However, has anyone there ever heard of ‘Jumping Jesi’ as a measure of information volume change across history? I was told of this in the late 80s, I believe, but have no source info, and cannot find it online. I doubt the source was pub’d in the 80s, however, but cannot be sure.
A “Jesi” is described as the “amount of information on Earth at the time of Jesus’ birth”. And the ‘jumping’ part indicates the time when a jesi doubles. This, of course, would produce a chart showing the rate of information accumulation on Earth, through history.
Clearly a very Western-centric unit, and somewhat of an estimate since we can’t now measure information in 0AD, but an also rather useful one that I cannot seem to find demonstrated or alternately attempted anywhere else, online at least.
This is basically what I was looking for. Perhaps this could be useful?
The relevant two-parag quote is near the end of that article.
See also: http://www.rawilson.com/sitnow.html
I would like to make an observation. The unit LOC should not be considered a unit, but rather a scaler or constant of some form.
Because of the rapid increase in size of the library of congress.
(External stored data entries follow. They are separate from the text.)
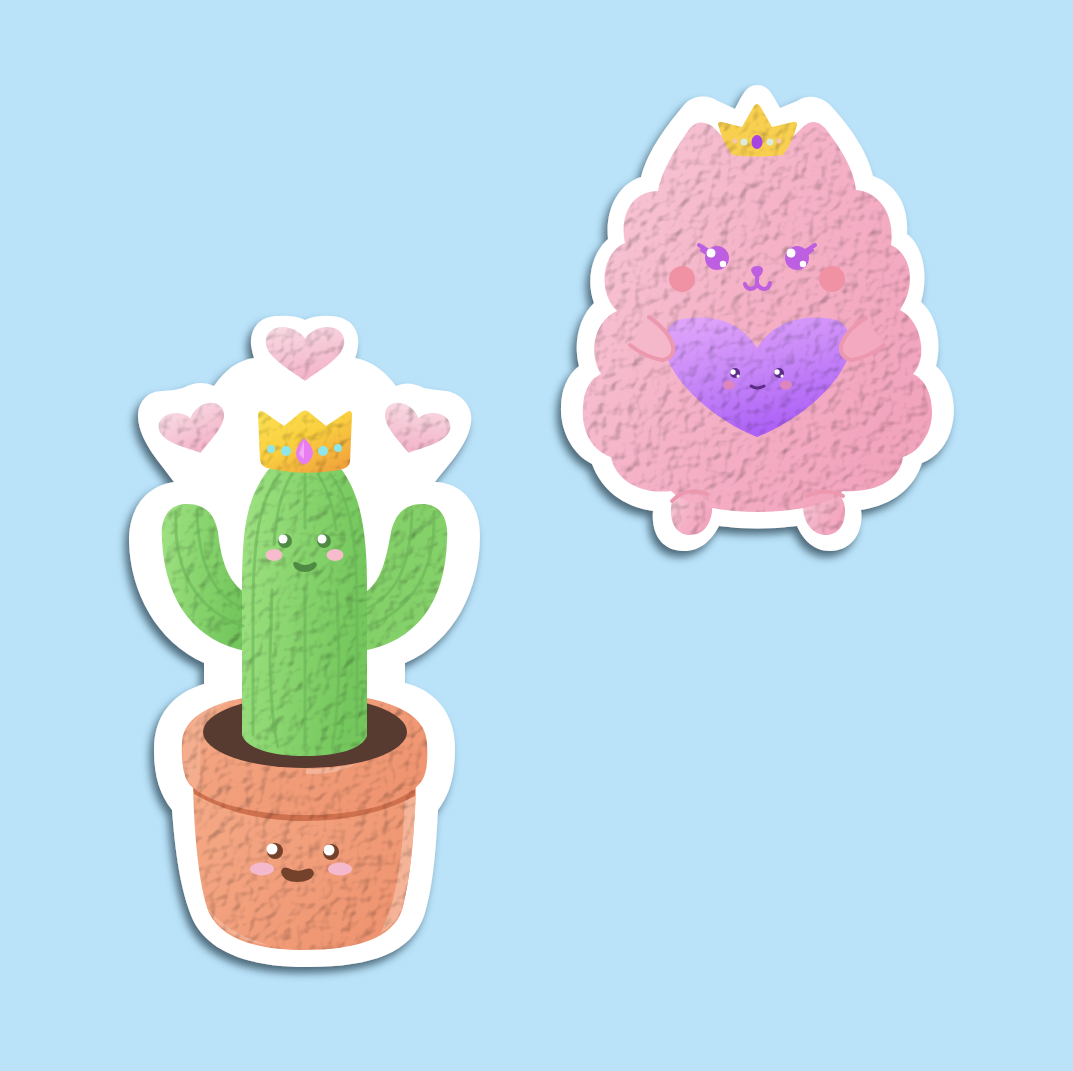
<!DOCTYPE html>
<html lang="en">
<head>
<meta charset="utf-8">
<title>Cactus and fluffy cat stickers</title>
<style>
:root {
  --sky: #bae3fa;
  --paper: #fff;
  --fur-line: #ec99b0;
  --cat-cheek: #f091a4;
  --violet: #bd5fe0;
  --ink-violet: #5b2d86;
  --soil: #573a30;
  --clay-rim-shadow: #d0714e;
  --clay-light: #f5b497;
  --cocoa: #74412b;
  --leaf-line: #6bb558;
  --leaf-dark: #4f8a45;
  --blush: #f6bccb;
  --aqua: #8fe6ea;
}
html, body { margin: 0; background: var(--sky); }
body { width: 1073px; height: 1071px; overflow: hidden; }
svg { display: block; }
.sticker { fill: var(--paper); filter: url(#sticker-shadow); }
.textured { filter: url(#paper-grain); }
.line { fill: none; stroke-linecap: round; stroke-linejoin: round; }
.fur-line { stroke: var(--fur-line); stroke-width: 4; }
.rib { stroke: var(--leaf-line); stroke-width: 3; opacity: .6; }
.shine { fill: var(--paper); }
.blush { fill: var(--blush); }
.violet { fill: var(--violet); }
.leaf-dark { fill: var(--leaf-dark); }
.cocoa { fill: var(--cocoa); }
.aqua { fill: var(--aqua); }
.cat-cheek { fill: var(--cat-cheek); }
</style>
</head>
<body>
<svg width="1073" height="1071" viewBox="0 0 1073 1071" role="img" aria-label="Two stickers: a crowned cactus in a smiling pot and a crowned fluffy pink cat holding a purple heart">
  <defs>
    <filter id="sticker-shadow" x="-10%" y="-10%" width="120%" height="120%">
      <feDropShadow dx="-4" dy="6" stdDeviation="4" flood-color="#2b4250" flood-opacity=".75"/>
    </filter>
    <filter id="paper-grain" x="0" y="0" width="100%" height="100%" color-interpolation-filters="sRGB">
      <feTurbulence type="fractalNoise" baseFrequency=".08" numOctaves="2" seed="4" result="noise"/>
      <feDiffuseLighting in="noise" surfaceScale="1.6" diffuseConstant="1.15" lighting-color="#fff" result="light">
        <feDistantLight azimuth="225" elevation="60"/>
      </feDiffuseLighting>
      <feComposite in="SourceGraphic" in2="light" operator="arithmetic" k1="1"/>
    </filter>
    <linearGradient id="fur" x1="0" y1="0" x2="1" y2=".6">
      <stop offset=".1" stop-color="#f7c6d5"/><stop offset=".5" stop-color="#f5b3c8"/><stop offset="1" stop-color="#f2a4bd"/>
    </linearGradient>
    <linearGradient id="purple-heart" x1=".2" y1="0" x2=".6" y2="1">
      <stop offset="0" stop-color="#dfa4fa"/><stop offset=".45" stop-color="#c888f8"/><stop offset="1" stop-color="#aa5cf6"/>
    </linearGradient>
    <linearGradient id="pink-heart" x1="0" y1="0" x2=".3" y2="1">
      <stop offset="0" stop-color="#f9dbe4"/><stop offset="1" stop-color="#f3b5c9"/>
    </linearGradient>
    <linearGradient id="leaf" x1="0" y1="0" x2="1" y2=".25">
      <stop offset="0" stop-color="#a0e384"/><stop offset=".45" stop-color="#8bd670"/><stop offset="1" stop-color="#74c75d"/>
    </linearGradient>
    <linearGradient id="gold" x1="0" y1="0" x2=".8" y2="1">
      <stop offset="0" stop-color="#fbe052"/><stop offset=".5" stop-color="#fbd03f"/><stop offset="1" stop-color="#f1a23b"/>
    </linearGradient>
    <linearGradient id="clay" x1="0" y1="0" x2="1" y2=".6">
      <stop offset="0" stop-color="#f5aa87"/><stop offset="1" stop-color="#ef9470"/>
    </linearGradient>
    <path id="small-heart" d="M0 27 C-14 17 -36 5 -38 -9 C-40 -28 -12 -31 0 -14 C12 -31 40 -28 38 -9 C36 5 14 17 0 27Z"/>
  </defs>

  <rect width="1073" height="1071" fill="var(--sky)"/>

  <g id="cactus-sticker">
    <path class="sticker" d="M251 345 C250 325 263 315 280 316 Q294 315 305 320 Q316 315 331 316 C350 317 360 329 358 346 Q357 354 355 358 Q378 362 396 386 Q408 380 424 388 Q434 390 446 391 C464 394 473 409 471 422 C469 443 449 464 435 482 C462 483 480 503 480 536 C480 588 455 642 405 663 L405 683 C434 690 455 712 455 748 C455 778 449 795 438 810 C436 850 433 888 424 916 C411 952 374 967 307 967 C244 967 208 950 193 920 C180 890 175 850 172 810 C160 795 154 777 154 750 C154 714 174 693 204 684 L204 663 C157 642 130 592 129 541 C129 508 146 486 174 482 C163 466 139 442 138 417 C138 402 147 391 163 391 Q173 391 183 388 Q200 379 214 386 Q231 361 254 358 Q252 352 251 345Z"/>

    <g id="floating-hearts" class="textured" fill="url(#pink-heart)">
      <use href="#small-heart" transform="translate(305 353) scale(1.03)"/>
      <use href="#small-heart" transform="translate(194 430) rotate(-16) scale(.88)"/>
      <use href="#small-heart" transform="translate(415 430) rotate(16) scale(.88)"/>
    </g>

    <g id="pot">
      <g class="textured">
        <path fill="url(#clay)" d="M193 784 L416 784 C414 840 410 880 402 910 C393 938 356 950 305 950 C256 950 222 939 209 913 C199 888 194 835 193 784Z"/>
        <path fill="var(--clay-light)" d="M405 796 L416 792 C414 840 410 880 402 910 Q397 923 380 934 C398 900 403 850 405 796Z"/>
        <path fill="var(--clay-light)" d="M206 906 Q224 932 268 945 Q222 939 206 906Z"/>
        <path fill="var(--clay-rim-shadow)" d="M193 786 Q240 814 305 815 Q370 814 415 789 L415 796 Q368 821 305 821 Q240 821 194 794Z"/>
        <path fill="url(#clay)" d="M182 742 C184 708 235 693 305 693 C375 693 426 708 427 743 C428 760 427 774 421 782 C402 805 355 815 305 815 C255 815 208 803 190 785 C183 777 181 760 182 742Z"/>
        <path fill="var(--clay-light)" d="M183 750 C183 722 205 707 232 700 Q204 714 202 732 Q199 760 200 790 Q181 784 183 750Z" opacity=".6"/>
        <path fill="var(--clay-light)" d="M306 769 Q334 769 356 764 Q336 775 306 774Z"/>
      </g>
      <ellipse cx="305" cy="732" rx="102" ry="36" fill="var(--soil)"/>
      <g id="pot-face">
        <circle class="cocoa" cx="275" cy="851" r="8"/>
        <circle class="cocoa" cx="331" cy="852" r="8"/>
        <circle class="shine" cx="272" cy="849" r="5.5"/>
        <circle class="shine" cx="329" cy="850" r="5.5"/>
        <ellipse cx="262" cy="869" rx="12" ry="6.5" fill="#f5b9cd"/>
        <ellipse cx="340" cy="869" rx="12" ry="6.5" fill="#f5b9cd"/>
        <path class="cocoa" d="M281 872 Q282 866 288 868 Q297 873 306 869 Q313 867 314 874 Q311 882 297 882 Q283 882 281 872Z"/>
      </g>
    </g>

    <g id="cactus">
      <g class="textured" fill="url(#leaf)">
        <path d="M162 540 C160 516 170 504 187 504 C207 504 215 516 218 532 C221 560 228 583 247 594 L247 651 C198 643 165 604 162 540Z"/>
        <path d="M447 540 C449 516 439 504 422 504 C403 504 395 516 391 532 C386 560 381 583 363 594 L363 651 C416 641 445 604 447 540Z" fill="#84d069"/>
        <path d="M242 735 L242 590 C242 530 246 499 268 470 C283 457 326 457 342 470 C363 499 367 540 367 590 L367 736 C362 749 338 756 305 756 C272 756 247 749 242 735Z"/>
      </g>
      <g class="line rib">
        <path d="M176 512 C173 570 196 610 243 626"/>
        <path d="M197 510 C198 560 212 596 243 608"/>
        <path d="M434 512 C436 570 412 610 368 626"/>
        <path d="M412 510 C411 560 400 592 368 608"/>
        <path d="M280 474 C258 500 254 545 253 600 L253 735"/>
        <path d="M292 474 C279 495 276 520 274 545 M272 590 L270 660 Q271 720 278 747"/>
        <path d="M305 474 L305 528 M305 590 L305 751"/>
        <path d="M318 474 C331 495 334 515 336 530 M337 590 L339 660 Q338 720 332 747"/>
        <path d="M330 474 C352 500 356 545 357 600 L357 735"/>
      </g>
      <g id="cactus-face">
        <circle class="leaf-dark" cx="285" cy="541" r="7"/>
        <circle class="leaf-dark" cx="324" cy="541" r="7"/>
        <circle class="shine" cx="283" cy="539" r="4.5"/>
        <circle class="shine" cx="322" cy="539" r="4.5"/>
        <ellipse class="blush" cx="274" cy="555" rx="8.5" ry="6"/>
        <ellipse class="blush" cx="335" cy="555" rx="8.5" ry="6"/>
        <path class="leaf-dark" d="M293 564 Q294 560 298 563 Q305 567 312 563 Q316 560 317 565 Q314 572 305 572 Q295 572 293 564Z"/>
      </g>
      <g id="cactus-crown">
        <path class="textured" fill="url(#gold)" d="M258 414 Q259 409 264 412 L284 426 L301 412 Q305 409 309 412 L326 426 L347 412 Q352 409 352 415 L350 462 Q349 467 343 469 Q305 477 267 468 Q261 466 260 460Z"/>
        <circle class="aqua" cx="271" cy="449" r="4"/>
        <circle class="aqua" cx="286" cy="451" r="5"/>
        <circle class="aqua" cx="323" cy="451" r="5"/>
        <circle class="aqua" cx="338" cy="448" r="4"/>
        <path fill="#e77df0" d="M304 438 C310 443 313 449 313 454 Q311 462 304 465 Q297 462 296 454 C296 449 299 443 304 438Z"/>
        <path fill="#f2aaf6" d="M304 441 L299 454 L304 459Z"/>
      </g>
    </g>
  </g>

  <g id="cat-sticker">
    <path class="sticker" d="M641 177 C648 150 668 124 684 105 C694 94 709 95 718 101 L735 109 C742 96 746 85 757 85 C769 85 773 96 780 108 L797 101 C808 94 820 96 830 105 C848 124 867 150 873 176 C896 184 909 205 907 234 C923 246 929 275 921 302 C937 315 942 342 936 366 C952 380 957 406 952 426 C948 444 937 457 922 463 C914 488 893 505 861 510 C864 532 852 551 830 551 C814 551 803 540 797 526 Q757 531 719 526 C711 541 700 551 684 551 C662 551 651 534 653 511 C623 507 601 489 592 464 C573 455 560 431 561 407 C561 391 567 375 579 366 C573 343 579 317 594 303 C586 281 591 254 608 239 C605 208 619 184 641 177Z"/>

    <g id="cat-body" class="textured" fill="url(#fur)">
      <path d="M671 512 C670 498 678 489 691 489 C705 489 713 500 712 512 C710 526 702 535 690 535 C678 535 671 525 671 512Z"/>
      <path d="M803 509 C803 497 812 489 825 489 C838 489 845 499 845 511 C845 526 837 535 826 535 C813 535 804 523 803 509Z"/>
      <path d="M658 191 C661 172 675 149 690 128 Q699 118 712 126 L733 147 Q757 151 782 147 L804 126 Q815 117 825 128 C843 151 854 171 856 190 C881 192 895 217 891 245 C911 254 917 285 900 310 C922 321 928 358 913 374 C934 383 937 421 925 438 C919 449 912 454 903 457 C900 479 878 493 843 491 C817 519 700 519 671 491 C639 495 615 479 611 457 C590 450 581 428 583 406 C584 390 590 379 601 374 C588 353 594 321 617 311 C597 292 602 252 625 243 C619 214 633 191 658 191Z"/>
    </g>
    <g class="line fur-line">
      <path d="M672 501 Q686 486 707 494"/>
      <path d="M807 496 Q827 487 843 496"/>
    </g>

    <g id="cat-crown">
      <path class="textured" fill="#f8cf4e" d="M718 124 Q718 121 722 122 L742 127 L754 106 Q757 102 760 106 L772 127 L793 122 Q797 121 797 125 Q793 141 783 155 Q757 158 732 155 Q722 141 718 124Z"/>
      <ellipse cx="757" cy="142" rx="5.5" ry="7" fill="#a844e0"/>
      <circle cx="744" cy="142" r="3.5" fill="#d9ecdf"/>
      <circle cx="770" cy="142" r="3.5" fill="#d9ecdf"/>
      <circle cx="735" cy="141" r="2.5" fill="#f7c5b6"/>
      <circle cx="779" cy="141" r="2.5" fill="#f7c5b6"/>
    </g>

    <g id="cat-face">
      <g class="line" stroke="var(--violet)" stroke-width="4">
        <path d="M699 245 L710 252 M702 250 L708 254"/>
        <path d="M815 245 L804 252 M812 250 L806 254"/>
        <path d="M757 276 V283 Q756 289 750 289 Q746 288 745 284 M757 283 Q759 289 765 289 Q769 288 770 283"/>
      </g>
      <circle class="violet" cx="717" cy="258" r="12"/>
      <circle class="violet" cx="797" cy="258" r="12"/>
      <circle class="shine" cx="711" cy="253" r="4.5"/>
      <circle class="shine" cx="791" cy="253" r="4.5"/>
      <circle class="shine" cx="723" cy="264" r="3.2"/>
      <circle class="shine" cx="803" cy="264" r="3.2"/>
      <path class="violet" d="M751 270 Q752 266 757 266 Q763 266 763 270 Q762 276 757 278 Q752 275 751 270Z"/>
      <circle class="cat-cheek" cx="682" cy="279" r="13"/>
      <circle class="cat-cheek" cx="832" cy="279" r="13"/>
    </g>

    <g id="held-heart">
      <path class="textured" fill="url(#purple-heart)" d="M757 437 C724 424 682 393 668 360 C662 340 666 325 678 320 C711 313 740 321 757 348 C774 321 803 313 836 320 C850 325 853 341 847 360 C833 393 791 424 757 437Z"/>
      <circle cx="735" cy="373" r="5" fill="var(--ink-violet)"/>
      <circle cx="779" cy="373" r="5" fill="var(--ink-violet)"/>
      <circle class="shine" cx="733" cy="372" r="2.7"/>
      <circle class="shine" cx="777" cy="372" r="2.7"/>
      <circle class="shine" cx="738" cy="376" r="1.5"/>
      <circle class="shine" cx="782" cy="376" r="1.5"/>
      <ellipse cx="729" cy="385" rx="6" ry="4.5" fill="#dd85bd"/>
      <ellipse cx="786" cy="385" rx="6" ry="4.5" fill="#dd85bd"/>
      <path class="line" d="M751 386 Q757 390 764 386" stroke="var(--ink-violet)" stroke-width="3"/>
    </g>

    <g id="cat-paws">
      <path fill="#f5b7ca" d="M649 317 Q669 331 673 346 Q675 358 662 360 Q645 357 630 345Z"/>
      <path fill="#f3aac1" d="M866 318 Q845 331 841 346 Q840 358 852 360 Q869 357 884 345Z"/>
      <g class="line fur-line">
        <path d="M649 317 Q669 331 673 346 Q675 358 662 360 Q645 357 630 345"/>
        <path d="M866 318 Q845 331 841 346 Q840 358 852 360 Q869 357 884 345"/>
      </g>
    </g>
  </g>
</svg>
</body>
</html>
One can compare it to the rapid increase in data. Likely a more duteous person than me could determine how the change in data size of the library of congress and how it correlates to the boom in overall world data. I propose the constant LOC be used in this sort of fashion:
X= amount of data in library of congress at one point moment
Y= amount of overall world data including every last forum post and napkin doodle at the same given moment
K= exponent likely associated to time
(LOC)= constant relating the numbers
Z=Extraneous information (duplications, redundant information, backups, etc.)
Now likely the equation would be significantly more complex than that, with K likely changing with time but I suspect that one could estimate world data size to some varying accuracy if such a constant were found, and extend that to future estimates using some derivative of this.
When I worked in library, Library of Congress was “LC” and Library of Congress Catalog Number is still “LCCN.” Why do I keep seeing “LOC” which to me means (number of) “Lines Of Code” ?
Hi there! I’m a data journalist, and I think a “library of Congress” worth of data would be a great benchmark – but only if it makes sense on a gut level.
So how about the digital size of all the *printed* material stored in the LOC? Meaning, anything that originally lived on paper?
When I think library, I still think physical books – materials I can hold in my hands. I would love a figure for how many terabytes of data are contained in all printed works of importance. It would be a relatable quantity – or would be for me.
Jared Kendall: how do we define “Works of importance”?
I think LOC is a great unit of measurement; I’d particularly prefer just the text in all the print material in the LC.
As soon as we start digitizing non-text content, the way it was digitized matters more than how much valuable information was in the original.
So keeping it to just text makes it less ambiguous, and as Darnall rightly pointed out, using just the physical collection is more powerful.
Sigh darn you autocorrect I meant to credit Jared Kendall. Not “Darnall” 🙂